Wednesday, May 5, 2010

A Beautiful Reminder

After a week of not going outside, terrorized by my experience last week, I finally did the deed today. I had to wait for the humidity to go away and for my fears of a repeat of Thursday's experience to lessen.

Luckily, it was about 68 degrees, sunny, no humidity and a light breeze: my favorite kind of weather. No P-problem either.

I walked to the Town Landing beach; I wasn't going to at first because I really wasn't up for the uphill on the way back. When I had gotten that far, though, to the top of the hill by the market, I thought, How could I not? The ocean is below this hill, and I want to see the ocean.

Every time I walk down that long and winding, steep road , which has admittedly only been twice, I always think of Newport. Newport featured a much longer and steeper hill you had to get down to get to the ocean, but that first magnficient view of the ocean when you'd gotten partway down was always worth it. Same thing here, on a smaller scale.

The beach was just magnificent today. It's a very small beach that is actually the town boat launch. Today it was high tide, which I had never seen before. All the rocks and 90% of the beach were gone! The water lapped against the edge of the parking lot! It was quite a sight, and so soothing to stand there watching the waves ebb in and out.
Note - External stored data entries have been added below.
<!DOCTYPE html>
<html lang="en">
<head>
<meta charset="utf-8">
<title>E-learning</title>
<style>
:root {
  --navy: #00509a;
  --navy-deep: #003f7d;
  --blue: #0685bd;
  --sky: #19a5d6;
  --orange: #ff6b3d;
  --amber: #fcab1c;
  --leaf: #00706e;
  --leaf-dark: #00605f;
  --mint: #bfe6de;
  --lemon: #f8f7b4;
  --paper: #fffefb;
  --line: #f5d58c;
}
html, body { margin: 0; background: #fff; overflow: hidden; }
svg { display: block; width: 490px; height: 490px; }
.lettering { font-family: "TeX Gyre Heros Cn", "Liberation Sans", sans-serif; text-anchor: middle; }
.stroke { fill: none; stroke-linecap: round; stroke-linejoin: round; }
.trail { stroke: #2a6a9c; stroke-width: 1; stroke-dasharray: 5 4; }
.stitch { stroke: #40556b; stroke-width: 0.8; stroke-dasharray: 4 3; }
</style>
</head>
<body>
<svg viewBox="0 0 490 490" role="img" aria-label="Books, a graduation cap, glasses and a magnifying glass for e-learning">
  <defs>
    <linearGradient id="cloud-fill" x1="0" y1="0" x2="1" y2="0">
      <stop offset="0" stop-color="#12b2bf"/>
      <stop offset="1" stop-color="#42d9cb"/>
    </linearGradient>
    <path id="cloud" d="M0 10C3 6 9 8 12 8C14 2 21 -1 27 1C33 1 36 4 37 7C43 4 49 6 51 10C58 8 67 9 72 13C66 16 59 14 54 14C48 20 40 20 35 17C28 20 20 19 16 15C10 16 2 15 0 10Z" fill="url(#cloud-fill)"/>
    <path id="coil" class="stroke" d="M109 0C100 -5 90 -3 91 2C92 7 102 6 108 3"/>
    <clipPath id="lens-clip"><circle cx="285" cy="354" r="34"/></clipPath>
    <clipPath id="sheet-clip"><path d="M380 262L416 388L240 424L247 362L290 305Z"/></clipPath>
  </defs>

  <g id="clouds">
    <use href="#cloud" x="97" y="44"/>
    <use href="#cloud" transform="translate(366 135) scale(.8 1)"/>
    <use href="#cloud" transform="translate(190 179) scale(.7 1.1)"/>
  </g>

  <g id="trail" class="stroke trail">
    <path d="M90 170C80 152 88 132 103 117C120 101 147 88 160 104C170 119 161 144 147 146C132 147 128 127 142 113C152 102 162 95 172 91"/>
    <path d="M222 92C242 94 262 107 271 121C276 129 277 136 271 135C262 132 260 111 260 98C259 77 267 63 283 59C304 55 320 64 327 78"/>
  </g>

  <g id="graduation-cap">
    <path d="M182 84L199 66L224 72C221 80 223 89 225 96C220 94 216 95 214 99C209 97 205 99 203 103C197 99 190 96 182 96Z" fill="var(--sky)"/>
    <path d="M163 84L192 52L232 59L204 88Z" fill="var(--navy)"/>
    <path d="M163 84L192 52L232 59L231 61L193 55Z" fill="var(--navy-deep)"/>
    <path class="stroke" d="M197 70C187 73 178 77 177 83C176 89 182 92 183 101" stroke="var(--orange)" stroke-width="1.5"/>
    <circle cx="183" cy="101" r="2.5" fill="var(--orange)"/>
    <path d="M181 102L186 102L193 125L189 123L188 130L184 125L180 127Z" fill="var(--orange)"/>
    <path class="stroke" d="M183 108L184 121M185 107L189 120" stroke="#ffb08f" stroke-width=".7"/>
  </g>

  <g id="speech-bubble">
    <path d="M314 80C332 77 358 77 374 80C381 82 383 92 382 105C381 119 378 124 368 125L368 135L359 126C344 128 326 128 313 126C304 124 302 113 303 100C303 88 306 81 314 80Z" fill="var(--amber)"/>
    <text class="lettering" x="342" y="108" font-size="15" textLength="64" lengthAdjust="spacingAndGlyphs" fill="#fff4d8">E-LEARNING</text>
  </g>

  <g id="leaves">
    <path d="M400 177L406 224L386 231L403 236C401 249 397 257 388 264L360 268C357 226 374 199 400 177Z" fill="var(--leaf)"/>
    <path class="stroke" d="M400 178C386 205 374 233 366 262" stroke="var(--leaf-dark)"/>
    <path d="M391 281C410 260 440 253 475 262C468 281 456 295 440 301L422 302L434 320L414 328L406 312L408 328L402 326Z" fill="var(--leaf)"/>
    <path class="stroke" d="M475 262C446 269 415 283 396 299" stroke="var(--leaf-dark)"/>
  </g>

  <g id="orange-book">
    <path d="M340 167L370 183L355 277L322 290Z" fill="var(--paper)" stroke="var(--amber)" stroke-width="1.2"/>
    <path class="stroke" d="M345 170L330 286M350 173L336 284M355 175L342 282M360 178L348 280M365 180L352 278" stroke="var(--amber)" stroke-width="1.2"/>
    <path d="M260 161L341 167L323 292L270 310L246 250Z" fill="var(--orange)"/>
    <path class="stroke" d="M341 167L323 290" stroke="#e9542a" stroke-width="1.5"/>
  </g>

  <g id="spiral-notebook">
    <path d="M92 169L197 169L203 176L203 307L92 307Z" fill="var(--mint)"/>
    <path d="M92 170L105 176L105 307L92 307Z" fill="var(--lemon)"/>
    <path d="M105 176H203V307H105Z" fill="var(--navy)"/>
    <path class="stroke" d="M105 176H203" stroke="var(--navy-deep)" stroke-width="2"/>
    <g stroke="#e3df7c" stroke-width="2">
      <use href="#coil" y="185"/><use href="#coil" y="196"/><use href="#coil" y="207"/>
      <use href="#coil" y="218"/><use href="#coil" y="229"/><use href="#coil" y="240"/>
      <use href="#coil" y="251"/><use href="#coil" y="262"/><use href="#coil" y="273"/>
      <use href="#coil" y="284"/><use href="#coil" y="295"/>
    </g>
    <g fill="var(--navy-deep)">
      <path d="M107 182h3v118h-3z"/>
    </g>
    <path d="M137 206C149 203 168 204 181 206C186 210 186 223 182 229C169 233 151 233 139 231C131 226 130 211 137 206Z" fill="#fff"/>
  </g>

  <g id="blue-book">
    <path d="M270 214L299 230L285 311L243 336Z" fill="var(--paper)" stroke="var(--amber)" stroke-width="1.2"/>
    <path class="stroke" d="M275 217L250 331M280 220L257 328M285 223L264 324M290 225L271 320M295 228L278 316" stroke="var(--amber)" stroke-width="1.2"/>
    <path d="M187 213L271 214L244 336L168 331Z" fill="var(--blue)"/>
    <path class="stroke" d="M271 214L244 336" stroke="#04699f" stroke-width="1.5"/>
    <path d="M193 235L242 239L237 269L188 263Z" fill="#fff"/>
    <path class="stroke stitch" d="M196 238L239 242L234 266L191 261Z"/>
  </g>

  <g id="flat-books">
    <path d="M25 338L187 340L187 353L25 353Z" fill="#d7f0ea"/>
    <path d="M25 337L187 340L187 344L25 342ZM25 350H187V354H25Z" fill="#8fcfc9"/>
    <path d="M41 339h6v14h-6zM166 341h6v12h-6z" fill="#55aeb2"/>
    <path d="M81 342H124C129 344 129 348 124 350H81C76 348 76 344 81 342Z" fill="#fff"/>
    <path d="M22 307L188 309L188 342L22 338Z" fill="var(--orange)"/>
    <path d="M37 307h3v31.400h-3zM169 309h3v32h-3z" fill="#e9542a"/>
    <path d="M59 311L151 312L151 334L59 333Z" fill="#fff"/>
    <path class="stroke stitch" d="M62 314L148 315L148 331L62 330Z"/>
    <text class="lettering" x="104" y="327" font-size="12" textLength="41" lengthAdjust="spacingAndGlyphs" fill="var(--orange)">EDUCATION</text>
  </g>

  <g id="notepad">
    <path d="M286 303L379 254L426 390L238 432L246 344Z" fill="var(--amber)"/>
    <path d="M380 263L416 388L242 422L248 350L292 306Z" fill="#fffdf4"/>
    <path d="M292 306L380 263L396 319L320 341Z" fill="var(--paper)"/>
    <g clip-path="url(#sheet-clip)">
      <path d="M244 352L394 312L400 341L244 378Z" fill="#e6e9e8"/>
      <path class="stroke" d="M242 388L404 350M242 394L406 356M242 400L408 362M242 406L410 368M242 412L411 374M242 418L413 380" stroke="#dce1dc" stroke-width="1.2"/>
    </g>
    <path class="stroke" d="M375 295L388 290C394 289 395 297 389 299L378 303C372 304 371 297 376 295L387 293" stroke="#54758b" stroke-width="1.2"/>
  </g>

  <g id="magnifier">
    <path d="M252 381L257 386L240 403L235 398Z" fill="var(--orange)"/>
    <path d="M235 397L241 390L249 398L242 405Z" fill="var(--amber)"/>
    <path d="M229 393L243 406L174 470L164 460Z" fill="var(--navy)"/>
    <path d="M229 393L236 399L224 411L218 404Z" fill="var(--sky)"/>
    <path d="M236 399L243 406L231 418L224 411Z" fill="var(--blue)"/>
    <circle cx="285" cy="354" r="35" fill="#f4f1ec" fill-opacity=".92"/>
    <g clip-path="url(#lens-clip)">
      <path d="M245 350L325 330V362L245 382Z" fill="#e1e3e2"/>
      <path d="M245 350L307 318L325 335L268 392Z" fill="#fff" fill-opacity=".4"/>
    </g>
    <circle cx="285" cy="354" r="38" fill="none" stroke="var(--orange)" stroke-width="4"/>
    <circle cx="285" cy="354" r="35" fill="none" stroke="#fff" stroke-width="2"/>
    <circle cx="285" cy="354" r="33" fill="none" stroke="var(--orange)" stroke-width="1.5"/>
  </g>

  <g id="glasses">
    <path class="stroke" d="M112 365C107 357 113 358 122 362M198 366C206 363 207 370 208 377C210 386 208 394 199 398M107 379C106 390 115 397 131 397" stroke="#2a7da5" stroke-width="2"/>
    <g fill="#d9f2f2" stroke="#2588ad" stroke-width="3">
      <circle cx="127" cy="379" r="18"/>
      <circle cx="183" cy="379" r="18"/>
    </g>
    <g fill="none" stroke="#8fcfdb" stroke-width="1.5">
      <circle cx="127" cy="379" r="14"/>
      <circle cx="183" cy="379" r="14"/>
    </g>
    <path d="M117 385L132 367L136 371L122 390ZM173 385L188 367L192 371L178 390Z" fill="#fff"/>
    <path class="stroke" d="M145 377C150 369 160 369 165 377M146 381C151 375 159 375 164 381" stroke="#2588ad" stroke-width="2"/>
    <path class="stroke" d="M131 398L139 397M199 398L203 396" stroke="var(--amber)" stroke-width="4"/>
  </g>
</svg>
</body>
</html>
Thank God, the second I descended into the tiny parking lot, a strong breeze descended on me. I was hoping for a breeze, and I got one. The wind made all my senses tingle and dance in delight. I love wind when it's warm out. It just makes me feel so good. After being so hot for several days, too, it felt like heaven. I just stood there and let the wind massage my body. Then I walked town the dock/pier/whatever you call it.

They had put in two new floating docks, one in the front and one on the left. Two paddle boats were tied to one. It was great fun to walk on them and feel the vibration and movement of the docks as the choppy water moved them.

Just as I was about to leave, I saw a young man and woman about to put a kayak into the water, and I stopped to watch them, surprised. I had not known you could kayak in the ocean before, and was surprised they'd do it when the water was so choppy! It reminded me of watching the kayakers on the river in Missoula.

They did extremely well - it was a double kayak and they both rowed in such unison and with such strength that you would have thought it was a machine. At first they stayed near the shore, then they went off into the distance, and I watched until I could not see them anymore.

I listened to the music on my Walkman and sat on a bench with a big smile on my face.

After about forty minutes, I left, and smiled at the two Siberian Huskies loitering on a nearby lawn while their owner mowed it. I noted with pleasure the kid in a yard playing on a pogo stick. A pogo stick, of all things! Boing, boing, boing!

The walk back seemed so much easier than the walk there, which had been something of a struggle. I almost would have stayed out longer, but I was tired by then.

I still had a smile on my face when I walked into the house. It's nice to know that there can still be some good days in the midst of all the bad. I have to remember that even if the summer is humid 70% of the time, there will still be *some * days when it is tolerable to go out (I hope).

I thought when I walked how damn lucky I was to move to a place that was not only in Maine, not only right outside Portland and 2 miles from where I grew up, but WALKING DISTANCE TO A BEACH. I mean really, what more could you want? Other than the no humidity thing, of course.

Which I still need to write about. I feel if I write about it will make me feel better and more prepared. But for some reason, perhaps the unwitting lifting of a 550 page hardcover book in a package earlier, my right shoulder and hand are hurting, a considerable amount, and it has been a challenge to even write this. So that will have to wait for another night. I will have to deal with it without the benefit of mental preparation as of yet.

Everywhere we go, there we are. I like that I have memories of past experiences that can be triggered by local things; I can experience the best of several states all at once at a local beach in Maine. And I can appreciate the details in a way I would wager many people might not.

Appreciation for detail - it's both the blessing and the curse of autism.